For this exercise, reproduce the records exactly as they stand and do not carry any images over.
[[ Exercise data open ]]
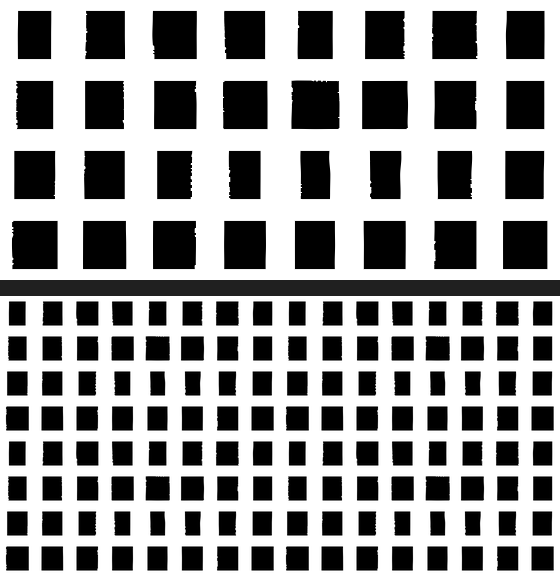
Top: one tile. Bottom: repeated 2 by 2.
Write a Shadertoy shader that draws this pattern.

```glsl
// Rows of black blocks of varying width on white, with slightly worn edges.

#define GRID vec2(8.0, 4.0)                          // repeats across and down
#define BLOCK_HEIGHT 0.6875                          // in cells
#define ROW_WIDTH vec4(0.615, 0.50, 0.60, 0.565)     // mean width, bottom row first
#define ROW_SWING vec4(0.025, 0.10, -0.07, -0.08)    // width swing along each row
#define ROW_WAVES vec4(1.0, 1.0, 1.0, 2.0)           // whole waves along each row
#define WIDTH_JITTER 0.05
#define SHIFT 0.012
#define WARP 0.022
#define CHIP 0.018
#define INK vec3(0.0)
#define PAPER vec3(1.0)

const float TAU = 6.28318;

float hash(vec2 p) {
    return fract(sin(dot(p, vec2(127.1, 311.7))) * 43758.5453);
}

// Smooth one-dimensional noise with its own seed
float noise(float t, float seed) {
    float i = floor(t);
    float f = fract(t);
    f = f * f * (3.0 - 2.0 * f);
    return mix(hash(vec2(i, seed)), hash(vec2(i + 1.0, seed)), f);
}

// Inward displacement along one side: slow warp and clustered chips
float edgeWear(float t, vec2 cell, float side) {
    float seed = cell.x + GRID.x * cell.y + 37.0 * side;
    float age = hash(vec2(seed, 5.3));
    float warp = WARP * age * age * (noise(t * 4.0, seed) - 0.4);
    float cluster = smoothstep(0.5, 0.65, noise(t * 5.0, seed + 0.5));
    float chips = smoothstep(0.55, 0.75, noise(t * 45.0, seed + 0.7));
    return warp + CHIP * step(0.6, age) * cluster * chips;
}

float blockWidth(vec2 cell) {
    int row = int(cell.y);
    vec4 mean = ROW_WIDTH, swing = ROW_SWING, waves = ROW_WAVES;
    float wave = cos(TAU * waves[row] * cell.x / GRID.x);
    float jitter = WIDTH_JITTER * (hash(cell + 2.7) - 0.5);
    return mean[row] + swing[row] * wave + jitter;
}

// Signed distance to a block with worn sides, in cells
float blockDistance(vec2 p, vec2 cell) {
    float width = blockWidth(cell);
    p.x -= SHIFT * (hash(cell + 8.1) - 0.5);
    vec2 side = step(0.0, p);
    vec2 wear = vec2(edgeWear(p.y, cell, side.x),
                     edgeWear(p.x, cell, 2.0 + side.y));
    // Only the widest blocks are worn along top and bottom
    wear.y *= step(0.65, width);
    vec2 d = abs(p) - 0.5 * vec2(width, BLOCK_HEIGHT) + wear;
    return max(d.x, d.y);
}

void mainImage(out vec4 fragColor, in vec2 fragCoord) {
    vec2 grid = fragCoord / iResolution.xy * GRID;
    vec2 cell = mod(floor(grid), GRID);
    float pixel = GRID.y / iResolution.y;

    float d = blockDistance(fract(grid) - 0.5, cell);
    float cover = clamp(0.5 - d / pixel, 0.0, 1.0);
    fragColor = vec4(mix(PAPER, INK, cover), 1.0);
}
```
[[ Exercise data closed ]]
**Expected answer**
Top: one tile. Bottom: repeated 2 by 2.
Write a Shadertoy shader that draws this pattern.

```glsl
// Rows of black blocks of varying width on white, with slightly worn edges.

#define GRID vec2(8.0, 4.0)                          // repeats across and down
#define BLOCK_HEIGHT 0.6875                          // in cells
#define ROW_WIDTH vec4(0.615, 0.50, 0.60, 0.565)     // mean width, bottom row first
#define ROW_SWING vec4(0.025, 0.10, -0.07, -0.08)    // width swing along each row
#define ROW_WAVES vec4(1.0, 1.0, 1.0, 2.0)           // whole waves along each row
#define WIDTH_JITTER 0.05
#define SHIFT 0.012
#define WARP 0.022
#define CHIP 0.018
#define INK vec3(0.0)
#define PAPER vec3(1.0)

const float TAU = 6.28318;

float hash(vec2 p) {
    return fract(sin(dot(p, vec2(127.1, 311.7))) * 43758.5453);
}

// Smooth one-dimensional noise with its own seed
float noise(float t, float seed) {
    float i = floor(t);
    float f = fract(t);
    f = f * f * (3.0 - 2.0 * f);
    return mix(hash(vec2(i, seed)), hash(vec2(i + 1.0, seed)), f);
}

// Inward displacement along one side: slow warp and clustered chips
float edgeWear(float t, vec2 cell, float side) {
    float seed = cell.x + GRID.x * cell.y + 37.0 * side;
    float age = hash(vec2(seed, 5.3));
    float warp = WARP * age * age * (noise(t * 4.0, seed) - 0.4);
    float cluster = smoothstep(0.5, 0.65, noise(t * 5.0, seed + 0.5));
    float chips = smoothstep(0.55, 0.75, noise(t * 45.0, seed + 0.7));
    return warp + CHIP * step(0.6, age) * cluster * chips;
}

float blockWidth(vec2 cell) {
    int row = int(cell.y);
    vec4 mean = ROW_WIDTH, swing = ROW_SWING, waves = ROW_WAVES;
    float wave = cos(TAU * waves[row] * cell.x / GRID.x);
    float jitter = WIDTH_JITTER * (hash(cell + 2.7) - 0.5);
    return mean[row] + swing[row] * wave + jitter;
}

// Signed distance to a block with worn sides, in cells
float blockDistance(vec2 p, vec2 cell) {
    float width = blockWidth(cell);
    p.x -= SHIFT * (hash(cell + 8.1) - 0.5);
    vec2 side = step(0.0, p);
    vec2 wear = vec2(edgeWear(p.y, cell, side.x),
                     edgeWear(p.x, cell, 2.0 + side.y));
    // Only the widest blocks are worn along top and bottom
    wear.y *= step(0.65, width);
    vec2 d = abs(p) - 0.5 * vec2(width, BLOCK_HEIGHT) + wear;
    return max(d.x, d.y);
}

void mainImage(out vec4 fragColor, in vec2 fragCoord) {
    vec2 grid = fragCoord / iResolution.xy * GRID;
    vec2 cell = mod(floor(grid), GRID);
    float pixel = GRID.y / iResolution.y;

    float d = blockDistance(fract(grid) - 0.5, cell);
    float cover = clamp(0.5 - d / pixel, 0.0, 1.0);
    fragColor = vec4(mix(PAPER, INK, cover), 1.0);
}
```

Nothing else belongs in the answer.